The decision of whether to build a new research building or renovate existing spaces also needs to be weighed within a larger context. Colleges and universities should ask how sustainable a new building is. In environmental terms, there is a tradeoff between preserving the embodied carbon of older buildings and the better energy performance that can be gained with new buildings (with better envelopes). But this question of sustainability also has a financial dimension.

The fact is that many universities are overbuilt. A 2021 report from the Association of Physical Plant Administrators (APPA) estimates that higher education is facing a deferred maintenance bill of approximately $121 billion. This is due in part to the building boom in the first decades of this century, when universities invested heavily in amenities that were intended to attract students. One study states that the amount of space per student had tripled from the 1970s to 2010. This situation was exacerbated by the pandemic, which resulted in 2023 enrollment figures that were down 6% from 2019. It also promises to get worse as colleges face a “demographic cliff” in the pool of traditional, college-aged people. Beginning in 2025, there will be a 15% drop in the number of 18-year-olds in the United States. So, not only are colleges overbuilt, but much of the newer construction that has taken place on campus has focused on amenities that are serving a smaller number of students.

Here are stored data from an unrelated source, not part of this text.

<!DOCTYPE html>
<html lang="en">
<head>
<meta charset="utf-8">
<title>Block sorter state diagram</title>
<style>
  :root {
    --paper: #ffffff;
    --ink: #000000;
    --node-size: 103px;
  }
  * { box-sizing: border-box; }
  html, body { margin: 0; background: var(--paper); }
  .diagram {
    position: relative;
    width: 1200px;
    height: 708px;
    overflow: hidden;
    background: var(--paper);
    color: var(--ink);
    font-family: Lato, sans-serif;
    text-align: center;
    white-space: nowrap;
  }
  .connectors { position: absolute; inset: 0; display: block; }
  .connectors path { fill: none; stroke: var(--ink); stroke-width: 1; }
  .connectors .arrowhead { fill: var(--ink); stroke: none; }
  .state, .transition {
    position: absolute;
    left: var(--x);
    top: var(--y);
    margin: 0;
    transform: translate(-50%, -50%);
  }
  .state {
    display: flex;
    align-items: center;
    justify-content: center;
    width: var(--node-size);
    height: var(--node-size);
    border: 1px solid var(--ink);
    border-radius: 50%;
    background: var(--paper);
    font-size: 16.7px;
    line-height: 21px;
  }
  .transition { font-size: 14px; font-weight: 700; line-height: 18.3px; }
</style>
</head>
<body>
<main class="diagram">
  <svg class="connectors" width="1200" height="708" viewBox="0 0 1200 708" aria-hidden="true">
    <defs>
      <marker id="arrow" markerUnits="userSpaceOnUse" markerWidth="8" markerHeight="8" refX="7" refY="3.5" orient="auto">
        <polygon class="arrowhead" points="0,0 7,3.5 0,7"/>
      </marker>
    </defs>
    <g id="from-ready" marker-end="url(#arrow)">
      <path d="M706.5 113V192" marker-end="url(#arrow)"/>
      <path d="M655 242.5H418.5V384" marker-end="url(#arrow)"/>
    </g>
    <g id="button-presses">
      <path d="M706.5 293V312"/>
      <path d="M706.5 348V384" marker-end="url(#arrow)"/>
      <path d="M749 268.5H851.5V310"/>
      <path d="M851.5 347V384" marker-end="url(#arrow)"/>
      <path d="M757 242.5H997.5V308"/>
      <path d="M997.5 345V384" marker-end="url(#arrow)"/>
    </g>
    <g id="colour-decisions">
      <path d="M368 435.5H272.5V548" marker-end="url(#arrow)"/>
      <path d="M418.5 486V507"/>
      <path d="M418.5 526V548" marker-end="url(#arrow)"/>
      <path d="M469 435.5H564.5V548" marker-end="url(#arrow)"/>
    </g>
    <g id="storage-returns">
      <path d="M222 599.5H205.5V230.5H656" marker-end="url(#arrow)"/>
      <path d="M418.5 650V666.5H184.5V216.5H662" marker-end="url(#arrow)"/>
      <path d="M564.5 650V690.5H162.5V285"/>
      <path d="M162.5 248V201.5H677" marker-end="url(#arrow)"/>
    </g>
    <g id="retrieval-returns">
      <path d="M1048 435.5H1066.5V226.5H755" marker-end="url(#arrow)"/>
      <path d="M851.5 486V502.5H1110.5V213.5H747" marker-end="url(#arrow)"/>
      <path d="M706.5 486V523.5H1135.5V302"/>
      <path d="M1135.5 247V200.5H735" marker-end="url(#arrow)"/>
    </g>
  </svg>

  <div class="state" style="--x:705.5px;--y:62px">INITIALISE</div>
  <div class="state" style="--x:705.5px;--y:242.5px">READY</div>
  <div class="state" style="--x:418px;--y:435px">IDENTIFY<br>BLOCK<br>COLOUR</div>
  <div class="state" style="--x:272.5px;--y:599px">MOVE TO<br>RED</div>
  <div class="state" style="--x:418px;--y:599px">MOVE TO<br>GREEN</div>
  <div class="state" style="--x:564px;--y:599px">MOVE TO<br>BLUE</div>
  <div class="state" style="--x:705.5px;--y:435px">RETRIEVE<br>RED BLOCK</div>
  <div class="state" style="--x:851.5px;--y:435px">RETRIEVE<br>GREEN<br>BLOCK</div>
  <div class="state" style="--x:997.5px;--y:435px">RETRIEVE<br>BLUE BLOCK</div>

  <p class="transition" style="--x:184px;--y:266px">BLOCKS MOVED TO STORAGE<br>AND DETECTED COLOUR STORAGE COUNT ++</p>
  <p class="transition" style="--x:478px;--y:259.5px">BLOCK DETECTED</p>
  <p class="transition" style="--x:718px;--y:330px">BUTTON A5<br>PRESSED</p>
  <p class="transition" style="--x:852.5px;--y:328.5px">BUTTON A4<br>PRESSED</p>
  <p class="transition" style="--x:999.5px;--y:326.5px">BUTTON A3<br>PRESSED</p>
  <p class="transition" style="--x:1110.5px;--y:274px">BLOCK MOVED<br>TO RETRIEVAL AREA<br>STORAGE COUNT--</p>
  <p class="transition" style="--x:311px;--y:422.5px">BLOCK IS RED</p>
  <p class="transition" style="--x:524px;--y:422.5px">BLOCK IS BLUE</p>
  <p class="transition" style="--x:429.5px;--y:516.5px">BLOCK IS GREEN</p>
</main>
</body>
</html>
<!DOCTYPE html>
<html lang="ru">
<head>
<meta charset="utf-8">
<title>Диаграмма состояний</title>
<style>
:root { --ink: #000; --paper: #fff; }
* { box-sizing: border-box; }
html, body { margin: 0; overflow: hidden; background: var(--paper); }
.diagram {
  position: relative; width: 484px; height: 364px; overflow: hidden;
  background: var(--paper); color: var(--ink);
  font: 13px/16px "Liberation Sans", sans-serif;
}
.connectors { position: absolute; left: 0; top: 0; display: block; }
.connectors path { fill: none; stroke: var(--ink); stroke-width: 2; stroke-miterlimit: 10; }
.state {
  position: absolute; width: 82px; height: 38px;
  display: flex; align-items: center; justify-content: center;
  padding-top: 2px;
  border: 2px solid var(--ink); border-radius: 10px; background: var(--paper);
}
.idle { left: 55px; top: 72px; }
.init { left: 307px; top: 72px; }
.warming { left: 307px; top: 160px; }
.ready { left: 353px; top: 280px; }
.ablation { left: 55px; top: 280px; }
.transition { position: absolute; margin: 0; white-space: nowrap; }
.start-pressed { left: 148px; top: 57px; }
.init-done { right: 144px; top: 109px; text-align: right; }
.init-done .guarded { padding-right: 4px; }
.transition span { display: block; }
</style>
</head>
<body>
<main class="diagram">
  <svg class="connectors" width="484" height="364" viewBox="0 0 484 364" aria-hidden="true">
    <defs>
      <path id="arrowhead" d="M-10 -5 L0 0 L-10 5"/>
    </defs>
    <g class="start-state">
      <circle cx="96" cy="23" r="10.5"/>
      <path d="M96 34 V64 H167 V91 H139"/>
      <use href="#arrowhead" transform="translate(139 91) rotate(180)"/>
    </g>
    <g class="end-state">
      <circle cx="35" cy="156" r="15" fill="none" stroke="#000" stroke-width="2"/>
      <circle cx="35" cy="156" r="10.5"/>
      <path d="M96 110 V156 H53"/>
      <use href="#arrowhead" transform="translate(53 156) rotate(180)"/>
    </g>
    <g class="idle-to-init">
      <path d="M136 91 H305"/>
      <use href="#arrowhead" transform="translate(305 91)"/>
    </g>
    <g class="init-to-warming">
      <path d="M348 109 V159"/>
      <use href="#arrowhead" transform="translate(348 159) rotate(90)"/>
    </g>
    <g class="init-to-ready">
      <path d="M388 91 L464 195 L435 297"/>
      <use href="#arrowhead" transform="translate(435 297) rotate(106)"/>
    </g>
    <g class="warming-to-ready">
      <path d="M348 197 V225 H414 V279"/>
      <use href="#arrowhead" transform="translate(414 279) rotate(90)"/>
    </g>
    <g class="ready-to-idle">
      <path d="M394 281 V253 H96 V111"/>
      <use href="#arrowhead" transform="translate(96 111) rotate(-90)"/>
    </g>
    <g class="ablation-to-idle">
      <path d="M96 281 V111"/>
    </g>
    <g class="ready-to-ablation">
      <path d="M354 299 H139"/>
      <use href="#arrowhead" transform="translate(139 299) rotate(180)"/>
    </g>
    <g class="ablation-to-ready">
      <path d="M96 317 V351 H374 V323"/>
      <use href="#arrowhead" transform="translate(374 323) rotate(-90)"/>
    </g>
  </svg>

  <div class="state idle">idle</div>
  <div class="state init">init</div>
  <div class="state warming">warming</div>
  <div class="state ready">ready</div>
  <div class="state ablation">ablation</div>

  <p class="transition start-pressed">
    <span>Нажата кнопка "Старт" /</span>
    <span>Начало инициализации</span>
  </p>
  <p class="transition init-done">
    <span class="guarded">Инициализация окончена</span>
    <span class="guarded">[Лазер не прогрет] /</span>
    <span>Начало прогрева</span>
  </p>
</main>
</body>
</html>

Against this backdrop—and with renewed federal investment in university research—there are compelling reasons for universities who are considering investing in research facilities to invest in the renovation of facilities. Not only will such an investment extend the life of the carbon already embodied in the building, but it can also chip away at a daunting deferred maintenance backlog. It may not always be the answer, but a smart renovation of an existing research building can create more efficient, productive, connected, and future-oriented research spaces.

Having established the dilemma that universities face when considering the future of their research facilities, we will be publishing a series of articles that delve into specific, tactical issues to consider when reorienting your research spaces toward the future. Topics to be discussed will include strategies for rationalizing existing lab spaces, ways of prioritizing flexibility (especially for labs with rotating research teams), and ways to reconfigure research buildings to foster connectivity and multidisciplinary collaboration.

Matthew Plecity, AIA, ASLA is a principal at GBBN. An architect with a landscape architecture background, Matt leverages his understanding of site and context to design buildings with strong relationships to their environments. As part of the leadership team for GBBN’s Higher Education Market, he regularly shares his insights into campus design, sustainability, academic libraries, and research spaces at regional, national, and international conferences. Matt loves collaborating with clients, colleagues, and consultants to build bold ideas like University of Pittsburgh’s Hillman Library renovation and Penn State Behrend’s Federal House.